Overall I’m happy with this work. Perspective is pretty fun and is something I’d like to learn more about.
This was the last in class assignment. The approach here is pretty cool. First, draw using a pencil the still life on white paper. Next, apply copious amounts of charcoal to the back of the paper. Then, with the charcoal side pressed to the toned paper, re trace the drawing. This is literally a carbon copy. The advantage here is that the pencil is easier to get the lines in place. Interestingly though, lines were forbidden in the final drawing (no hard edges!). The completed drawing is done entirely with value. I liked the shoe the most, so I made it the focal point of the image. Random things:
- White pencil is an enigma to me, so I avoided using it. Only the laces and highlights of the bones have any white pencil, which makes the overall image dwell in the cozy mid-ranges.
- The chestnuts were tough to get right, since they were far darker than anything else in the scene. I wish I could have spent more time on making these the right value.
- I picked the background paint to be my “white” so the bones are a little darker than they actually were. I split things up into 4 colors to start with: Dark things in shadow, dark things in light, light things in shadow, and light things in light. In this order, I put light things in light as my lightest value, and opted to used various levels of black for the other parts. I only have one white pencil, and it cannot vary in brightness, so I was stuck.
I think this is my best work of the semester and enjoyed drawing it a ton.
Okay, I know. It doesn’t look great. The motivation on this was really low, and the difficulties were high. The final project should be my best work, but alas, it isn’t. I am uploading it here to be a head on a pike. That said, I’ll give it a brief eulogy.

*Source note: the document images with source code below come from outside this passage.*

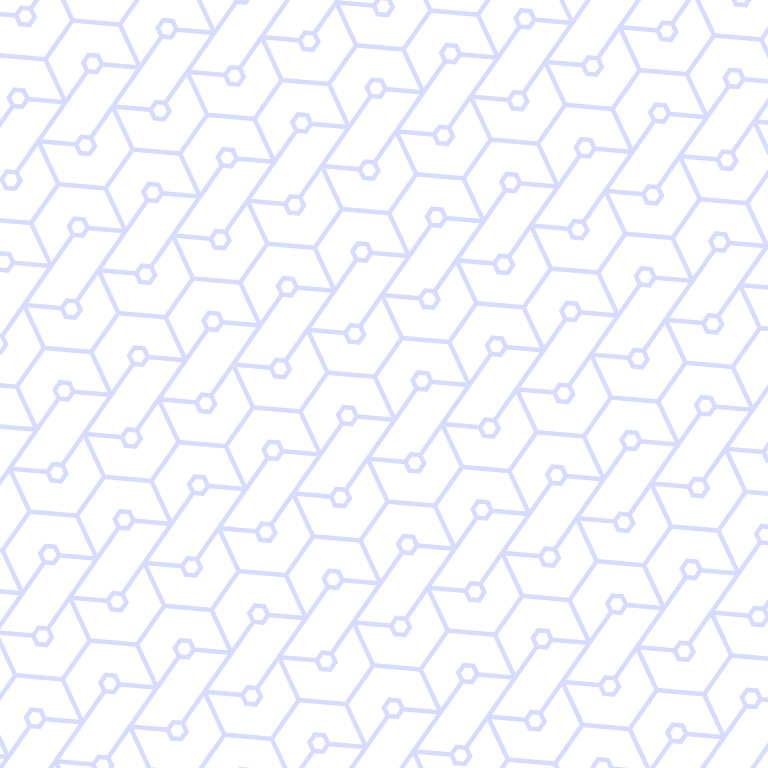
Give the GLSL for this pattern, as a Shadertoy shader.

```glsl
// Pale blue circuit lines on white: hexagonal zigzags, long diagonal traces and
// small hexagon terminals. All nodes lie on a tilted triangular grid; one cell
// of segments repeats along two skewed lattice vectors, drawn by distance.

const float H = 0.8660254; // height of a unit triangle

float segment(vec2 p, vec2 a, vec2 b) {
    vec2 pa = p - a, ba = b - a;
    return length(pa - ba * clamp(dot(pa, ba) / dot(ba, ba), 0.0, 1.0));
}

// Hexagon with corners to the left and right
float hexagon(vec2 p, float apothem) {
    p = abs(p);
    return max(p.y, p.x * H + p.y * 0.5) - apothem;
}

// Traces of one cell, grid edges of length one
float traces(vec2 p) {
    vec2 upper = vec2(0.0), lower = vec2(-0.5, -H), bend = vec2(-0.5, H);
    float d = segment(p, vec2(0.5, H), vec2(-1.0, -2.0 * H)); // long diagonal
    d = min(d, segment(p, upper, vec2(-1.0, 0.0)));           // terminal links
    d = min(d, segment(p, lower, vec2(0.5, -H)));
    d = min(d, segment(p, bend, vec2(0.0, 2.0 * H)));         // zigzag
    d = min(d, segment(p, bend, vec2(-1.5, H)));
    d = min(d, segment(p, bend, upper));                      // spokes
    return min(d, segment(p, lower, vec2(0.0, -2.0 * H)));
}

float terminals(vec2 p) {
    return min(hexagon(p - vec2(-1.0, 0.0), 0.172),
               hexagon(p - vec2(0.5, -H), 0.172));
}

void mainImage(out vec4 fragColor, in vec2 fragCoord) {
    // Tilted grid space
    float edge = 0.06176;
    float tilt = radians(5.0);
    vec2 uv = (fragCoord / iResolution.y - vec2(0.611, 0.4986)) / edge;
    vec2 p = vec2(cos(tilt) * uv.x - sin(tilt) * uv.y,
                  sin(tilt) * uv.x + cos(tilt) * uv.y);

    // Nearest cell of the skewed lattice and its neighbours
    mat2 lattice = mat2(1.5, H, 0.0, 4.0 * H);
    vec2 cell = round(inverse(lattice) * p);
    float line = 1e3, hex = 1e3;
    for (int j = -1; j <= 1; j++) {
        for (int i = -1; i <= 1; i++) {
            vec2 q = p - lattice * (cell + vec2(i, j));
            line = min(line, traces(q));
            hex = min(hex, terminals(q));
        }
    }

    // Traces stop at the terminals, which are hollow rings
    float halfWidth = 0.048;
    float d = min(max(line - halfWidth, -hex), abs(hex) - halfWidth);

    float pixel = 1.0 / (iResolution.y * edge);
    float ink = 1.0 - smoothstep(-0.6 * pixel, 0.6 * pixel, d);
    fragColor = vec4(mix(vec3(1.0), vec3(0.84, 0.86, 1.0), ink), 1.0);
}
```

One morning I awoke to the howling winds and dancing tree branches just outside of my bedroom window. The wind blasted and cut across the outside walls, brandishing its might in the face who dare under estimate it. It was an unpleasant awakening but I was still safe in the comfort of my bedding. I tried closing my eyes to try to get back to sleep, but the gale was insulted. My potted plant was made an example. The gusts of wind cast down my plant from the ledge and shattered it over the porch.

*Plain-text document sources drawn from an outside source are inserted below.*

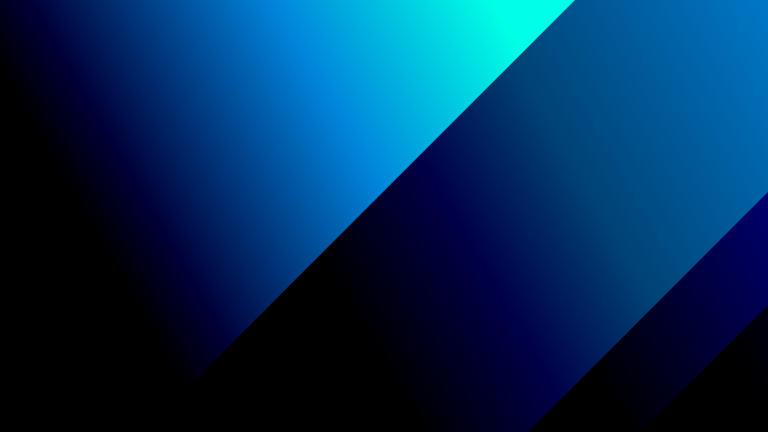
A WebGL 2 fragment shader for this background:

```glsl
#version 300 es
precision highp float;
// Overlapping diagonal panels, each fading from black through navy to blue or cyan.

uniform vec2 u_resolution;
out vec4 fragColor;

// Position of t between a and b, clamped to 0..1
float ramp(float a, float b, float t) {
    return clamp((t - a) / (b - a), 0.0, 1.0);
}

// Black, navy, azure, then cyan
vec3 brightPanel(float t) {
    vec3 color = vec3(0.0, 0.0, 0.22) * ramp(-0.08, 0.06, t);
    color = mix(color, vec3(0.0, 0.52, 0.86), ramp(0.06, 0.545, t));
    return mix(color, vec3(0.0, 1.0, 0.9), ramp(0.545, 0.985, t));
}

// Black, navy, steel blue, then azure
vec3 middlePanel(float t) {
    vec3 color = vec3(0.0, 0.0, 0.28) * ramp(0.345, 0.66, t);
    color = mix(color, vec3(0.0, 0.26, 0.46), ramp(0.66, 0.96, t));
    return mix(color, vec3(0.0, 0.47, 0.78), ramp(0.96, 1.54, t));
}

void main() {
    // Canvas heights are the unit of length
    vec2 p = gl_FragCoord.xy / u_resolution.y;
    float pixel = 1.0 / u_resolution.y;

    // Gradients climb at 30 degrees; panel edges run at 45 degrees
    float t = dot(p - vec2(0.0, 1.0), vec2(0.866, 0.5));
    float across = (p.x + 1.0 - p.y) * 0.7071;

    vec3 navy = vec3(0.0, 0.0, 0.43) * ramp(0.76, 1.31, t);
    vec3 corner = vec3(0.0, 0.0, 0.08) * ramp(1.06, 1.2, t);

    // Stack the panels from upper left to lower right with smooth edges
    vec3 edges = vec3(1.331, 2.222, 2.484) * 0.7071;
    vec3 cover = clamp((across - edges) / pixel + 0.5, 0.0, 1.0);
    vec3 color = mix(brightPanel(t), middlePanel(t), cover.x);
    color = mix(color, navy, cover.y);
    color = mix(color, corner, cover.z);

    fragColor = vec4(color, 1.0);
}
```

I too was broken up over this, since my Saturn Coleus has been with my since I first moved to California. I even had drawn it before. Rather than just scoop up the shards and dirt, I decided to honor my sun soaked plant by drawing it for my final. Using some super glue, I put some of the pieces back together, and snipped off a branch from the plant to make it look like it was still growing.
There were some major issues with this work, notably that the plant kept changing positions. The stem would be placed into a good position, and I would start drawing it, only to have it wilt within a few hours. I tried watering a new stem, but that was more of a mess than a solution, and the leaves still wilted.
For this piece I did a practice drawing (the first picture) on newsprint and limited myself to a single hour. Being in a rush is good motivator to getting stuff done, so I actually like this quick rendition. You’ll notice that the ellipse for the top of the plant is slightly off. This is due to the pot not being glued back together quite right, which makes for an odd image.
Another complicating factor was that the paint of the pot was very dark red, and shiny too. Most of the light was reflected away or absorbed rather than coming back at my eyes. The dirt and the pot were almost the same brightness, despite having very different textures.
Finally, a draped piece of cloth is barely visibly in the background. The gradations of light are so faint that it’s hard to see.
This art class was quite fun, eye opening, and instilled confidence. I plan on pursuing more art in the future. The bulk of my work is in my sketch book, but I have decided to not upload it here. After having given charcoal a fair chance, I still like graphite pencils better and to get better with them as time goes on.